What refinement actually means depends on your client, project, and team. It can mean more detailed sketches, static wireframes using real content, or quick interactive prototypes. On a recent mobile app project, we built a sketch-based demo using Marvel, then used the sketch app to refine key screens, add detail, and ensure all required elements fit comfortably on each screen.
Build functional prototypes soon
As soon as you can, you should jump into functional prototyping and development. Once you have a solid combination of well-written user stories, acceptance criteria and a collection of “good enough” sketches or wireframes, you should be off to the races.
This is not the end of the UX process; rather, it’s the start of the next phase. Instead of designing each screen, you can work directly with the development team, reviewing the prototype and refining screens and flows as needed. This approach also allows you to start testing and validating your approach with actual users, while there is still time to adapt your approach.
Two heads are better than one, and a team will usually come up with a better end product than a group of individuals. I am a huge advocate of collaboration, not only within and across teams, but also with clients.
The key to this type of collaborative approach is communication: we have replaced documents with discussions, which allows us to quickly and efficiently design, build and iterate, starting with the basic functionality and adding complexity as we move forward.
It also allows the team to focus on the core features and functionality first, which reduces the risk of spending time designing and prototyping things that will not make the final product, or investing time in features that prove to be less valuable. We can also work on multiple things in parallel at different levels of fidelity, which gives us the flexibility to adjust the approach and refine features and functionality as they go.
Focus on efficiency, flexibility, and value
I am not a proponent of any particular flavour of lean (and there are lots to choose from). There might be one that works for you, but given the clients, projects and technologies I generally work with, each has its pros and cons.
For me, the key is being more efficient and flexible with your approach and focusing on value over deliverables and conversation over documentation.

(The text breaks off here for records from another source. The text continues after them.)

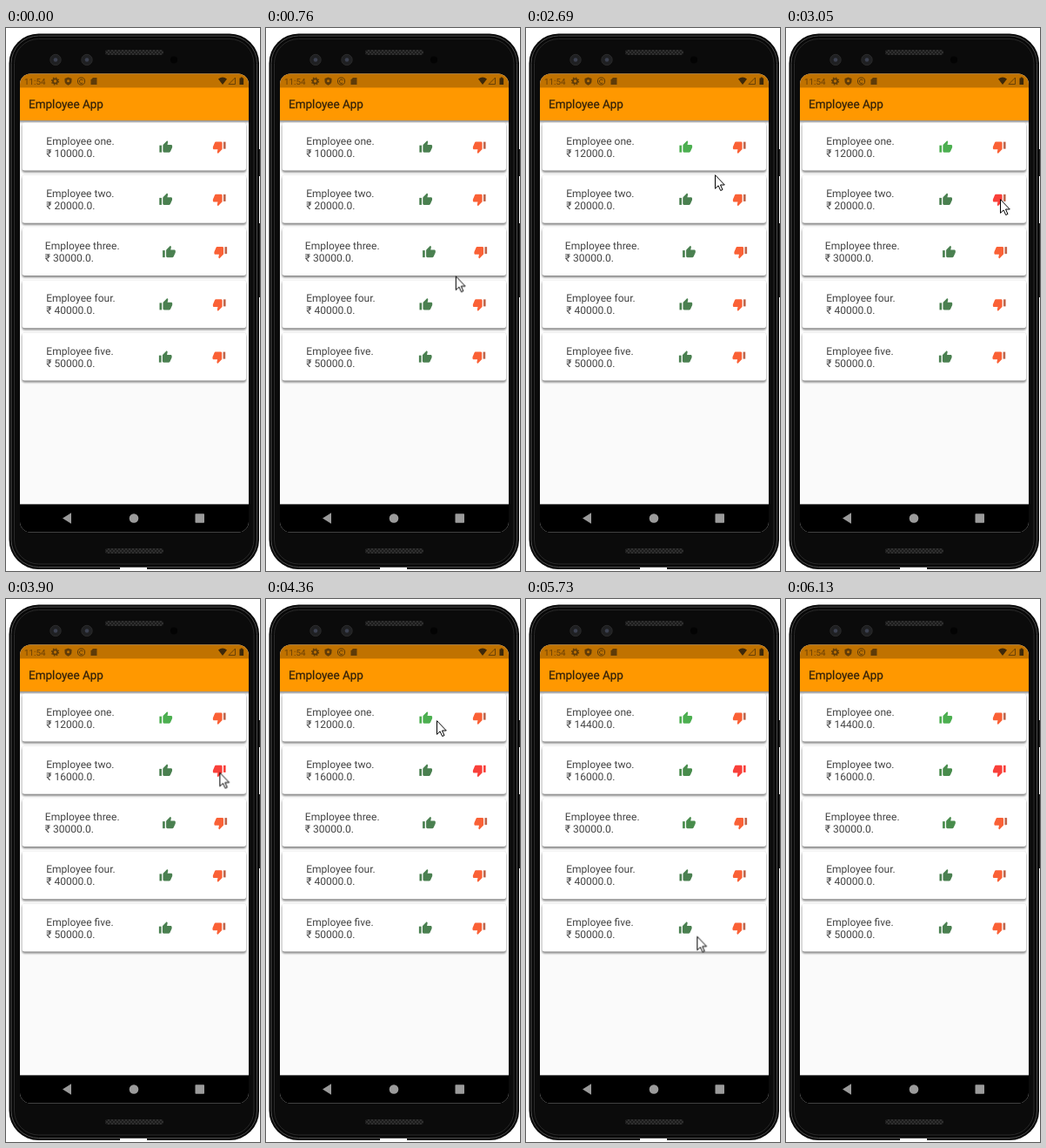
Animation, 292 px wide and 623 px high, one loop 6860 ms. Source, as an HTML page:

```html
<!DOCTYPE html>
<html lang="en">
<head>
<meta charset="utf-8">
<title>Employee App</title>
<style>
html, body { margin: 0; width: 100%; height: 100%; overflow: hidden; background: #fff; }
svg { display: block; }
text { font-family: Roboto, "Noto Sans", sans-serif; text-rendering: geometricPrecision; }
.row text { font-size: 12.06px; fill: #444; }
.card { fill: #fff; filter: drop-shadow(0 2px 1.3px rgba(0,0,0,.42)) drop-shadow(0 0 .7px rgba(0,0,0,.2)); }
.up { fill: #4a8050; }
.down { fill: #fa6136; }
.down .bar { fill: #c0664c; }

.step { animation: 6860ms step-end infinite; }
.pay1a { animation-name: pay1a; }
.pay1b { animation-name: pay1b; }
.pay1c { animation-name: pay1c; }
.pay2a { animation-name: pay2a; }
.pay2b { animation-name: pay2b; }
.up1 { animation-name: up1; }
.up2, .up3 { animation-name: up23; }
.down2 { animation: fist2 6860ms step-end infinite; }
.down2 .bar { animation: bar2 6860ms step-end infinite; }
#click { animation-name: click; }
#pointer { animation-name: present; }
#arrow { animation: move 6860ms linear infinite; }

@keyframes pay1a { 0% { opacity: 1 } 33.673%, 100% { opacity: 0 } }
@keyframes pay1b { 0% { opacity: 0 } 33.673% { opacity: 1 } 73.907%, 100% { opacity: 0 } }
@keyframes pay1c { 0% { opacity: 0 } 73.907%, 100% { opacity: 1 } }
@keyframes pay2a { 0% { opacity: 1 } 51.458%, 100% { opacity: 0 } }
@keyframes pay2b { 0% { opacity: 0 } 51.458%, 100% { opacity: 1 } }
@keyframes up1 { 0% { fill: #4a8050 } 33.673%, 100% { fill: #4caf50 } }
@keyframes up23 { 0% { fill: #4a8050 } 81%, 100% { fill: #488c4c } }
@keyframes fist2 { 0% { fill: #fa6136 } 44.461%, 100% { fill: #f9403a } }
@keyframes bar2 { 0% { fill: #c0664c } 51.458%, 100% { fill: #f9403a } }
@keyframes click {
  0% { opacity: 0 }
  26.385% { opacity: 1 } 29.592% { opacity: 0 }
  47.959% { opacity: 1 } 50.583% { opacity: 0 }
  69.679% { opacity: 1 } 72.741%, 100% { opacity: 0 }
}
@keyframes present { 0% { opacity: 0 } 6.997% { opacity: 1 } 89.359%, 100% { opacity: 0 } }
@keyframes move {
  0%, 6.997% { transform: translate(284px, 571px) }
  9.038% { transform: translate(255px, 430px) }
  11.079% { transform: translate(218px, 285px) }
  12.828% { transform: translate(192px, 198px) }
  14.286%, 18.805% { transform: translate(180px, 163px) }
  21.429%, 22.157% { transform: translate(181px, 141px) }
  23% { transform: translate(181px, 136px) }
  24.052%, 33.673% { transform: translate(182px, 138px) }
  39.213%, 39.5% { transform: translate(217px, 168px) }
  43.44% { transform: translate(240px, 193px) }
  44.461%, 56.56% { transform: translate(246px, 196px) }
  58.017% { transform: translate(243px, 208px) }
  60.6% { transform: translate(221px, 172px) }
  63.557%, 63.848% { transform: translate(196px, 139px) }
  65.598%, 78.425% { transform: translate(183px, 135px) }
  78.426%, 78.863% { transform: translate(180px, 150px) }
  80.175% { transform: translate(177.5px, 205px) }
  81.633% { transform: translate(180px, 285px) }
  84.548% { transform: translate(205px, 440px) }
  88.338% { transform: translate(244.5px, 604px) }
  88.776%, 100% { transform: translate(246px, 613px) }
}
</style>
</head>
<body>
<svg width="292" height="623" viewBox="0 0 292 623">
  <defs>
    <clipPath id="screen"><rect x="16" y="52.500" width="263" height="526" rx="12"/></clipPath>
    <pattern id="mesh" width="4" height="4" patternUnits="userSpaceOnUse">
      <rect width="4" height="4" fill="#1b1b1b"/>
      <path d="M0 0L4 4M4 0L0 4" stroke="#383838" stroke-width=".7"/>
    </pattern>
    <g id="thumbUp">
      <path d="M1 21h4V9H1z"/>
      <path d="M23 10c0-1.1-.9-2-2-2h-6.31l.95-4.57.03-.32c0-.41-.17-.79-.44-1.06L14.17 1 7.59 7.59C7.22 7.95 7 8.45 7 9v10c0 1.1.9 2 2 2h9c.83 0 1.54-.5 1.84-1.22l3.02-7.05c.09-.23.14-.47.14-.73z"/>
    </g>
    <path id="fist" d="M15 3H6c-.83 0-1.54.5-1.84 1.22l-3.02 7.05c-.09.23-.14.47-.14.73v2c0 1.1.9 2 2 2h6.31l-.95 4.57-.03.32c0 .41.17.79.44 1.06L9.83 23l6.59-6.59c.36-.36.58-.86.58-1.41V5c0-1.1-.9-2-2-2z"/>
  </defs>

  <!-- phone body -->
  <g fill="#1c1c1c">
    <rect x="289" y="139" width="3" height="31"/>
    <rect x="289" y="224" width="3" height="85"/>
  </g>
  <rect x="3.500" y="6.500" width="287.500" height="614.500" rx="34" fill="#080808"/>
  <rect x="6" y="9" width="282.500" height="609.500" rx="31.500" fill="none" stroke="#4a4a4a"/>
  <rect x="9.500" y="12.500" width="275.500" height="602.500" rx="28" fill="#0b0b0b" stroke="#2a2a2a"/>
  <rect x="131" y="619" width="31" height="4" fill="#fff"/>
  <rect x="114" y="25" width="67" height="6" rx="3" fill="url(#mesh)"/>
  <rect x="114" y="597" width="67" height="6" rx="3" fill="url(#mesh)"/>
  <g fill="#1f2022" stroke="#2b2b2b">
    <circle cx="57" cy="36.500" r="6.200"/>
    <circle cx="93" cy="36.500" r="6.200"/>
  </g>
  <circle cx="193" cy="36.500" r="4" fill="#030303"/>
  <g fill="#3c4150">
    <circle cx="57" cy="36.500" r="2.300"/>
    <circle cx="93" cy="36.500" r="2.300"/>
  </g>

  <!-- screen -->
  <g clip-path="url(#screen)">
    <rect x="16" y="52" width="263" height="527" fill="#fafafa"/>
    <rect x="10" y="68" width="275" height="38" fill="#ff9800" style="filter:drop-shadow(0 2px 1.3px rgba(0,0,0,.42))"/>
    <rect x="16" y="52" width="263" height="16.400" fill="#c07200"/>
    <rect x="16" y="546.400" width="263" height="33" fill="#000"/>
  </g>
  <g fill="#5f3b08">
    <text x="21" y="64.500" font-size="9.800" fill="#6a3f05">11:54</text>
    <circle cx="56.500" cy="61" r="2.600" fill="none" stroke="#5f3b08" stroke-width="1.800"/>
    <circle cx="56.500" cy="61" r="4" fill="none" stroke="#5f3b08" stroke-width="1.200" stroke-dasharray="1.570"/>
    <path d="M71.500 56.500l4 1.500v3q0 3-4 4.700q-4-1.700-4-4.700v-3z"/>
    <circle cx="71.500" cy="60.700" r="1.500" fill="#c07200"/>
    <g fill="none" stroke="#5f3b08">
      <circle cx="86.500" cy="61" r="4.100"/>
      <path d="M88 63a2.200 2.200 0 1 1 .6-2.700"/>
    </g>
    <path d="M100 57h4.500v8H97.500v-5.500z"/>
    <path d="M244 58.500q5-4 10 0l-5 6.500z" fill="#3d2809"/>
    <path d="M263.500 57v7.500H256z" fill="none" stroke="#5f3b08" stroke-width=".9"/>
    <path d="M268.500 57.500h1.300v-1h2v1h1.300v7.500h-4.600z" fill="#3d2809"/>
  </g>
  <text x="26" y="92" font-size="13.500" fill="#33220a" stroke="#33220a" stroke-width=".25">Employee App</text>
  <g fill="#9b9b9b">
    <path d="M65 562.500l10-6.200v12.400z"/>
    <circle cx="147" cy="562.500" r="5.300"/>
    <rect x="217.500" y="557.300" width="10.500" height="10.500" rx=".8"/>
  </g>
  <g id="list"></g>

  <!-- pointer -->
  <g id="pointer" class="step">
    <g id="arrow">
      <circle id="click" class="step" r="12" fill="#ff0" fill-opacity=".47"/>
      <path d="M.5 .7V16.300L4.100 12.900L6.700 18.500L9 17.500L6.500 12H11.300Z" fill="#fff" stroke="#000"/>
    </g>
  </g>
</svg>
<script>
// name, text x, thumb-up centre, thumb-down centre, successive salaries
const staff = [
  ["one", 46.3, 183.7, 245.2, [10000, 12000, 14400]],
  ["two", 46.2, 183.6, 245.2, [20000, 16000]],
  ["three", 44.8, 187.4, 246.7, [30000]],
  ["four", 46.2, 183.8, 245.2, [40000]],
  ["five", 46.3, 183.2, 244.8, [50000]]
];

const icon = (cls, x, y, parts) =>
  `<g class="${cls}" transform="translate(${x - 8} ${y - 8}) scale(.67)">${parts}</g>`;

const row = ([name, x, up, down, pays], i) => {
  const n = i + 1, top = 108.6 + i * 60.25, mid = top + 28;
  const salary = (pay, k) => {
    const cls = pays.length > 1 ? `step pay${n}${"abc"[k]}` : "";
    return `<text class="${cls}" x="${x}" y="${top + 39}">₹ ${pay}.0.</text>`;
  };
  return `<g class="row">
    <rect class="card" x="18.600" y="${top}" width="257.400" height="54.900" rx="2.700"/>
    <text x="${x}" y="${top + 25}">Employee ${name}.</text>
    ${pays.map(salary).join("")}
    ${icon(`up step up${n}`, up, mid, '<use href="#thumbUp"/>')}
    ${icon(`down down${n}`, down, mid, '<use href="#fist"/><path class="bar" d="M19 3v12h4V3z"/>')}
  </g>`;
};

document.getElementById("list").innerHTML = staff.map(row).join("");
</script>
</body>
</html>
```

We have seen the value for ourselves and our clients, and are still working on improving our process. Being more efficient and leaner in your approach to projects is not something that happens overnight. One of the fundamental aspects of lean is that you keep reviewing and revising your process, looking for ways to improve it.
You don’t need to change everything at once: start small, and focus on being more efficient with some of your key deliverables. Try sketching more and use those sketches to drive discussions and collaboration where you can. As a UX designer, I don’t want to focus on the thankless work of maintaining documentation, I want to focus on solving problems and building experiences – and being leaner lets me do that.
Ready to ditch the dogma for a leaner approach? Get in touch and I can show you how, or share your own UX tips in the comments.